I love seeing Disney being so innovative through the use of digital technology! I haven’t experienced the park via MyMagic+ yet, but have historically been the type of person trying to optimize my ride completion with Fast Passes, so the additional transparency would make this even easier. My concern, though, is around privacy for the users. Did any of the articles you read address any concerns of privacy with Disney having all of this purchase data, location data, and so much more?
Given Disney has been at the forefront of digital transformation and came out with MyMagic+ a few years ago, what do you think is next for Disney?
Great overview of a problem that I selfishly hope the wine industry takes a serious stand against in the very near future to save the future of wine! However, one question that I have as a result of reading your post is how these organic agricultural processes affect the quality and taste of the wines. Do they have much of an impact to consumer? Would the consumer even be able to note the difference in a bottle of wine? If so, I think companies that shift to this methodology as a way of combating climate change will need to tread lightly and work to communicate these changes to their consumers so that they don’t inadvertently kill their demand.
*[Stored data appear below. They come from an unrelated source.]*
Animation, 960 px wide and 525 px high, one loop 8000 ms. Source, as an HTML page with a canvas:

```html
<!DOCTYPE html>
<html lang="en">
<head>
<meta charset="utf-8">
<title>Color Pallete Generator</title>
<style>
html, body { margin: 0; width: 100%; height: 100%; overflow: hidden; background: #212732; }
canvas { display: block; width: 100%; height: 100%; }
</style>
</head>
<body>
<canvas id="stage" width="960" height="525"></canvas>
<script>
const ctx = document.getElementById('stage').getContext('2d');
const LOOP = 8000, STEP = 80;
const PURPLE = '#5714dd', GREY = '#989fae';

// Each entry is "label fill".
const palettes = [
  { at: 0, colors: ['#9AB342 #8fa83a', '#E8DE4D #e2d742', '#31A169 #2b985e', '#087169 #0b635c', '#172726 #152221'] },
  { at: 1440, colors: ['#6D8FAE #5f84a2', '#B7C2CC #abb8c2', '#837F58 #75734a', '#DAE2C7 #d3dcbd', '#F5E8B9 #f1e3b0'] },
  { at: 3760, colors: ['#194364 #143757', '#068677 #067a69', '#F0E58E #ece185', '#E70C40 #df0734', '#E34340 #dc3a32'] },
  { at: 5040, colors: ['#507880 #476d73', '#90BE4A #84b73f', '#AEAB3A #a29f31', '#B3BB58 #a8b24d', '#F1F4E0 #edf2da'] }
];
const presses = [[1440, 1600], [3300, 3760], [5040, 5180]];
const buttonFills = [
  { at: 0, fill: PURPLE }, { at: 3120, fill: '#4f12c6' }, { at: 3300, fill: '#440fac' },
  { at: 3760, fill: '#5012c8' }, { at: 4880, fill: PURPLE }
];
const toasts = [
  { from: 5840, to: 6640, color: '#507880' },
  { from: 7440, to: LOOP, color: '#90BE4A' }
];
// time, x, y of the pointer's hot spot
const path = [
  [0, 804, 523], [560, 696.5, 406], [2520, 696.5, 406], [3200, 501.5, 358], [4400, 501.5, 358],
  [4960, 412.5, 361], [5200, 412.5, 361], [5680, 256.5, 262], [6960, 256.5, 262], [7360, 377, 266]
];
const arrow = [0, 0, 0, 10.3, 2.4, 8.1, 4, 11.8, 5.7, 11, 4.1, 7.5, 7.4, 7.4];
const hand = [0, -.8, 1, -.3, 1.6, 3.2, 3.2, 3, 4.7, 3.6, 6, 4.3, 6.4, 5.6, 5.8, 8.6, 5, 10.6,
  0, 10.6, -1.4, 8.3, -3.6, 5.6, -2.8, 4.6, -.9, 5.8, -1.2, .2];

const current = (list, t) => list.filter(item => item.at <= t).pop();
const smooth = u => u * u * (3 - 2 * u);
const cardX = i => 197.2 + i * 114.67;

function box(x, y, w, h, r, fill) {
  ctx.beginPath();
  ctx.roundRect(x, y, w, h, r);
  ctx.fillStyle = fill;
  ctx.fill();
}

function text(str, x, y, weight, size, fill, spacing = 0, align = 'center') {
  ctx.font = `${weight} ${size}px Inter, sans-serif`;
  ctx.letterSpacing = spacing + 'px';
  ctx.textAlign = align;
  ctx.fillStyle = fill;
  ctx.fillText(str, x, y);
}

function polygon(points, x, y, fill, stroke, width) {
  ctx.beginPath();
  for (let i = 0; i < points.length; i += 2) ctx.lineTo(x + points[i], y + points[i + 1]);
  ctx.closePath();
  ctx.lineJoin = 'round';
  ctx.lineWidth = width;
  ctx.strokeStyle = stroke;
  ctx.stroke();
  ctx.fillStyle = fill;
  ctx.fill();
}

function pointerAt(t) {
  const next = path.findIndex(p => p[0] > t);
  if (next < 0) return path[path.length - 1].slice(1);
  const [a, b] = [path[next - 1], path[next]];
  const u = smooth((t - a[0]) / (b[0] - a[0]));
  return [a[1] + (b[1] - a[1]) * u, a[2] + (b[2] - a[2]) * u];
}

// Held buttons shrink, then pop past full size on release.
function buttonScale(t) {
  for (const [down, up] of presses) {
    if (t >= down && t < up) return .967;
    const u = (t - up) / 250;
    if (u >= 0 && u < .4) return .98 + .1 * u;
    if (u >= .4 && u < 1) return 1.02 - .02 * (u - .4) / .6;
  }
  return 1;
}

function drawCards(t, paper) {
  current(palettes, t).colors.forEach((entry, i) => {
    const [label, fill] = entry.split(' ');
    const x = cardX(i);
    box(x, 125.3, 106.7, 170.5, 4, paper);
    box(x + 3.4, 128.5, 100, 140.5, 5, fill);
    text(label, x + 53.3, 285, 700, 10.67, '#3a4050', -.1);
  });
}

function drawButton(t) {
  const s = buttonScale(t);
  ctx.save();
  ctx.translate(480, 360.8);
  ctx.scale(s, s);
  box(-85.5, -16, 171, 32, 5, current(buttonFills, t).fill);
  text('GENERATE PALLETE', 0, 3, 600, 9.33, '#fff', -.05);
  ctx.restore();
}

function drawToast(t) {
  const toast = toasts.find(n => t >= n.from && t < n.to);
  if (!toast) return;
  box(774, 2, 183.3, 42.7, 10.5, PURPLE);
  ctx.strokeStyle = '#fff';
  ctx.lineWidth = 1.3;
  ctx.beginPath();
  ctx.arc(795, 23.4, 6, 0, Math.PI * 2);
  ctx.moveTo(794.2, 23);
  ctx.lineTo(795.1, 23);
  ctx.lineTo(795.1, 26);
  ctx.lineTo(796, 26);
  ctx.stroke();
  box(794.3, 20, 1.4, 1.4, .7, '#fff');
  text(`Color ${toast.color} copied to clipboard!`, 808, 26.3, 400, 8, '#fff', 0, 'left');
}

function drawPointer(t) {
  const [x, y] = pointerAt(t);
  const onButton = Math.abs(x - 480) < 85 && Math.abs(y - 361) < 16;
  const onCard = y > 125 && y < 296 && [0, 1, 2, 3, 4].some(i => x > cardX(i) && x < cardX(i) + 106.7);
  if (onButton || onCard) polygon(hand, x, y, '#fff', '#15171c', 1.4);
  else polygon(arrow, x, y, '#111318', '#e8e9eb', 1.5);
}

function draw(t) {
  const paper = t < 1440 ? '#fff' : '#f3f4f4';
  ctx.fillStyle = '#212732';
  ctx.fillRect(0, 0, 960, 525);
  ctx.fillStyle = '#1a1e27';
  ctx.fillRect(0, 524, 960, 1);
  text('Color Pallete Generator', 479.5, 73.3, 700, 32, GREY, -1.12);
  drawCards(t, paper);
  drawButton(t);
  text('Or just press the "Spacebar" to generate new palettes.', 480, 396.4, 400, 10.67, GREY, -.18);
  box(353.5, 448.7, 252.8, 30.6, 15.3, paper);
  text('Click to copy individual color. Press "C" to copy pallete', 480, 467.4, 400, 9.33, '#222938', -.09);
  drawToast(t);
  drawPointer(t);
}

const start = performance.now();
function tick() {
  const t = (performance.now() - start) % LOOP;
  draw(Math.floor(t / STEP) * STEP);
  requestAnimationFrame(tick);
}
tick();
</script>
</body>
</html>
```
This is a really interesting and legitimate concern that you raise for PepsiCo. It was great to read about how they are leveraging technology to combat many of the issues they are facing as a result of climate change. Another area where they are making massive progress that wasn’t mentioned in your post is in water replenishment. Both Coca-Cola and PepsiCo are making substantial efforts to replenish all of the water they consume in the local communities where they are operating. Here is an article that talks about the progress both companies have made: http://www.brandchannel.com/2016/08/29/coca-cola-pepsico-water-082916/
I never would have imagined that the apparel industry is second largest industrial polluter! To your point, I also don’t associate a good retail brand with sustainability. This leads me to question one claim that you made above, that H&M sees this commitment to sustainability as a competitive advantage moving forward. Unless you think their attention to sustainability will help increase supply of raw materials and enable them to avoid and pricing pressure, I’m not sure how much of a competitive advantage this will lend them from the consumer’s point of view. As we saw in the IKEA case, there is a big question as to whether the consumer will actually know or care about the practices behind something such as a bookshelf or sweater.
As a self-proclaimed chocoholic, this potential chocolate shortage is concerning! I agree with your conclusion that Mars is in fact lading the sustainability charge among other candy competitors. I just read another blog post on Hershey’s. While it is great to know they a re aware of the issue and thinking about ways to combat it, the actions they are taking seem more on the periphery than what Mars is doing.
I also really think your point on exploring carob as an alternative ingredient is a huge area of opportunity. I’m surprised that neither company is looking into that as an option, and I wonder if carob has some of its own sustainability issues as well.
You present a really great overview of an interesting issue here. As an avid chocolate connoisseur, I was unaware that this issue was such a big deal for Hershey. I was surprised to see what few innovations Hershey was taking to make their business more sustainable. As a leader in the industry, I would have hoped to see them be more innovative in their approach to addressing sustainability. I would be curious to see what progress they have made thus far against these goals.